Illinois casino veto good news for NWI
BY Teresa Auch Schultz email@example.com August 28, 2012 4:30PM
Updated: September 30, 2012 6:17AM
Illinois Gov. Pat Quinn’s veto of five new casinos for his state is Northwest Indiana’s gain, according to one expert.
“Indiana certainly dodged a bullet on its western border,” Ed Feigenbaum, editor of Indiana Gaming Insight, said.
Quinn’s veto on Tuesday killed state legislation that would have brought a casino to Chicago and four other areas in Illinois, including the southeast suburbs. Quinn cited concerns that the bill didn’t have enough regulations, such as ones preventing the casinos from donating to campaign funds.
Many officials in Northwest Indiana had expressed concern that a casino in Chicago, in addition to the Rivers Casino that opened in Des Plaines, Ill., a little over a year ago, would force the closure of at least one of the five casinos in the area. That in turn would hurt local governments, as they receive property taxes and revenue-sharing money from the casinos.
Matt Schuffer, senior vice president and general manager at Ameristar in East Chicago, said the casino had and would continue to pay attention to the possibility of casino expansions in Illinois.
“Whether the bill passed or not, we remain and continue to remain committed to growing our business in accordance with our core value of continous improvement,” Schuffert said.
This is the second year in a row that Illinois has tried — and failed — to create legislation allowing new casinos. Feigenbaum said the news allows Northwest Indiana’s casinos to focus on shoring up their business for the long term.
Feigenbaum said the news is especially good for Horseshoe, Ameristar and Majestic Star, because they would likely lose the most business. Horseshoe has previously reported about 90 percent of its business comes from Illinois.
That doesn’t mean the region’s casinos are out of the woods yet, though. Quinn has said he is still willing to consider casinos but with more regulations. Feigenbaum said that he expects Illinois casino supporters to make another push. Illinois State Rep. Lou Lang, D-Skokie, said Tuesday he would try for a vote this fall to override Quinn’s veto, although other politicians in Illinois said they did not expect there would be enough votes.
Feigenbaum said a successful bid will likely be scaled down from the current proposal and thus might not have such a large effect on the casinos in Lake and LaPorte counties.
“Nobody knows what’s right for Illinois and what will be the appropriate package,” he said.
Feigenbaum said a casino in Chicago’s Loop would likely harm Northwest Indiana much less than one in the south suburbs of the city. A downtown casino most likely would market itself primarily toward tourists and convention goers, whereas local residents probably would prefer the convenience of the suburban casinos to having to drive and park in downtown Chicago, he said.
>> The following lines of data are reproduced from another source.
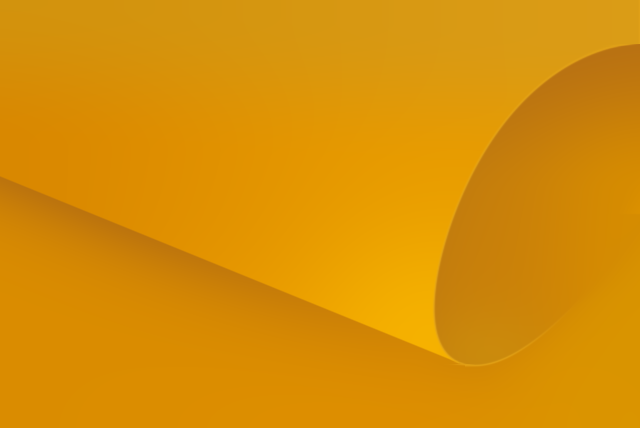
This background is drawn by a WebGL 2 fragment shader. Its source:

```glsl
#version 300 es
precision highp float;

uniform vec2 u_resolution;
out vec4 fragColor;

// Left rim of the paper opening: a slanted, slightly swollen half ellipse.
float rimX(float y) {
  float t = clamp((y - 0.146) / 0.752, 0.0, 1.0);
  return 1.113 + 0.387 * t - (0.213 + 0.082 * t * t) * sqrt(4.0 * t * (1.0 - t));
}

// Lower rim, rising to the right from the lowest point.
float lowerRimY(float x) {
  float dx = max(x - 1.113, 0.0);
  return 0.146 + 3.84 * dx * dx / (1.0 + 2.05 * dx);
}

// Soft round glow, 1 at the centre.
float glow(vec2 p, vec2 centre, vec2 radius) {
  vec2 q = (p - centre) / radius;
  return exp(-dot(q, q));
}

// Thin soft line where the distance is zero.
float line(float dist, float width) {
  return exp(-dist * dist / (width * width));
}

// Turns a field into a distance in canvas units.
float toDistance(float field) {
  vec2 slope = vec2(dFdx(field), dFdy(field)) * u_resolution.y;
  return field / max(length(slope), 0.5);
}

vec3 floorColor(vec2 p, float fold, float lower) {
  vec3 c = mix(vec3(0.855, 0.55, 0.0), vec3(0.85, 0.58, 0.0), smoothstep(0.9, 1.5, p.x));
  c += vec3(0.015, 0.01, 0.0) * glow(p, vec2(0.9, 0.0), vec2(0.5, 0.2));
  // Shadow under the fold, fading to the right
  float shade = exp(-pow(max(-fold, 0.0) / 0.085, 1.3)) * (1.0 - smoothstep(0.2, 1.25, p.x) * 0.9);
  c = mix(c, vec3(0.72, 0.44, 0.06), 0.9 * shade * (1.0 - smoothstep(1.05, 1.35, p.x)));
  // Faint shadow under the opening
  float underShade = exp(-max(-lower, 0.0) / 0.04) * smoothstep(0.95, 1.15, p.x);
  return mix(c, vec3(0.79, 0.5, 0.03), 0.4 * underShade);
}

vec3 rollColor(vec2 p, float fold) {
  vec3 c = mix(vec3(0.85, 0.53, 0.0), vec3(0.905, 0.605, 0.0), smoothstep(-0.1, 1.1, p.x));
  c = mix(c, vec3(0.96, 0.7, 0.0), 0.85 * glow(p, vec2(1.02, 0.24), vec2(0.3, 0.25)));
  c += vec3(0.015, 0.012, 0.0) * exp(-max(fold, 0.0) / 0.1) * smoothstep(0.1, 0.6, p.x);
  // Paler, duller sheen along the top
  vec3 sheen = mix(vec3(0.825, 0.575, 0.05), vec3(0.855, 0.61, 0.085), smoothstep(0.0, 1.5, p.x));
  return mix(c, sheen, smoothstep(0.66, 1.0, p.y + 0.06 * p.x));
}

vec3 insideColor(vec2 p, float rim) {
  vec3 c = mix(vec3(0.8, 0.51, 0.03), vec3(0.84, 0.55, 0.0), smoothstep(1.15, 1.5, p.x));
  float rimShade = exp(-max(rim, 0.0) / 0.11);
  c = mix(c, vec3(0.75, 0.48, 0.06), 0.75 * rimShade);
  c = mix(c, vec3(0.71, 0.43, 0.08), 0.8 * smoothstep(0.55, 0.92, p.y));
  return mix(c, vec3(0.8, 0.56, 0.05), 0.7 * glow(p, vec2(1.14, 0.16), vec2(0.16, 0.12)));
}

void main() {
  vec2 p = gl_FragCoord.xy / u_resolution.y;
  p.x *= 1.5 * u_resolution.y / u_resolution.x;
  float px = 1.0 / u_resolution.y;

  // Signed distances: positive above the fold and within the opening
  float fold = (p.y - 0.588 + 0.4055 * p.x) * 0.927;
  float rim = toDistance(p.x - rimX(p.y));
  float lower = toDistance(p.y - lowerRimY(p.x));
  float rollEdge = min(fold, max(1.075 - p.x, p.y - 0.5));

  // Outer roll over the floor
  vec3 color = floorColor(p, fold, lower);
  color = mix(color, rollColor(p, fold), smoothstep(-px, px, rollEdge));

  // Opening, whose lower edge melts into the floor at the right
  float blur = px + 0.09 * smoothstep(1.33, 1.5, p.x);
  float opening = smoothstep(-px, px, rim) * smoothstep(-blur, blur, lower);
  color = mix(color, insideColor(p, rim), opening);

  // Thin lit paper edge
  float leftLine = line(rim, 0.0028) * step(0.146, p.y);
  float lowerLine = line(lower, 0.0025) * step(1.09, p.x) * (1.0 - smoothstep(1.15, 1.38, p.x));
  color = mix(color, vec3(0.91, 0.66, 0.1), 0.65 * max(leftLine, lowerLine));

  fragColor = vec4(color, 1.0);
}
```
“Illinois is so unpredictable, which is quite an advantage for Indiana,” Feigenbaum said.
Sun-Times Media contributed to this report.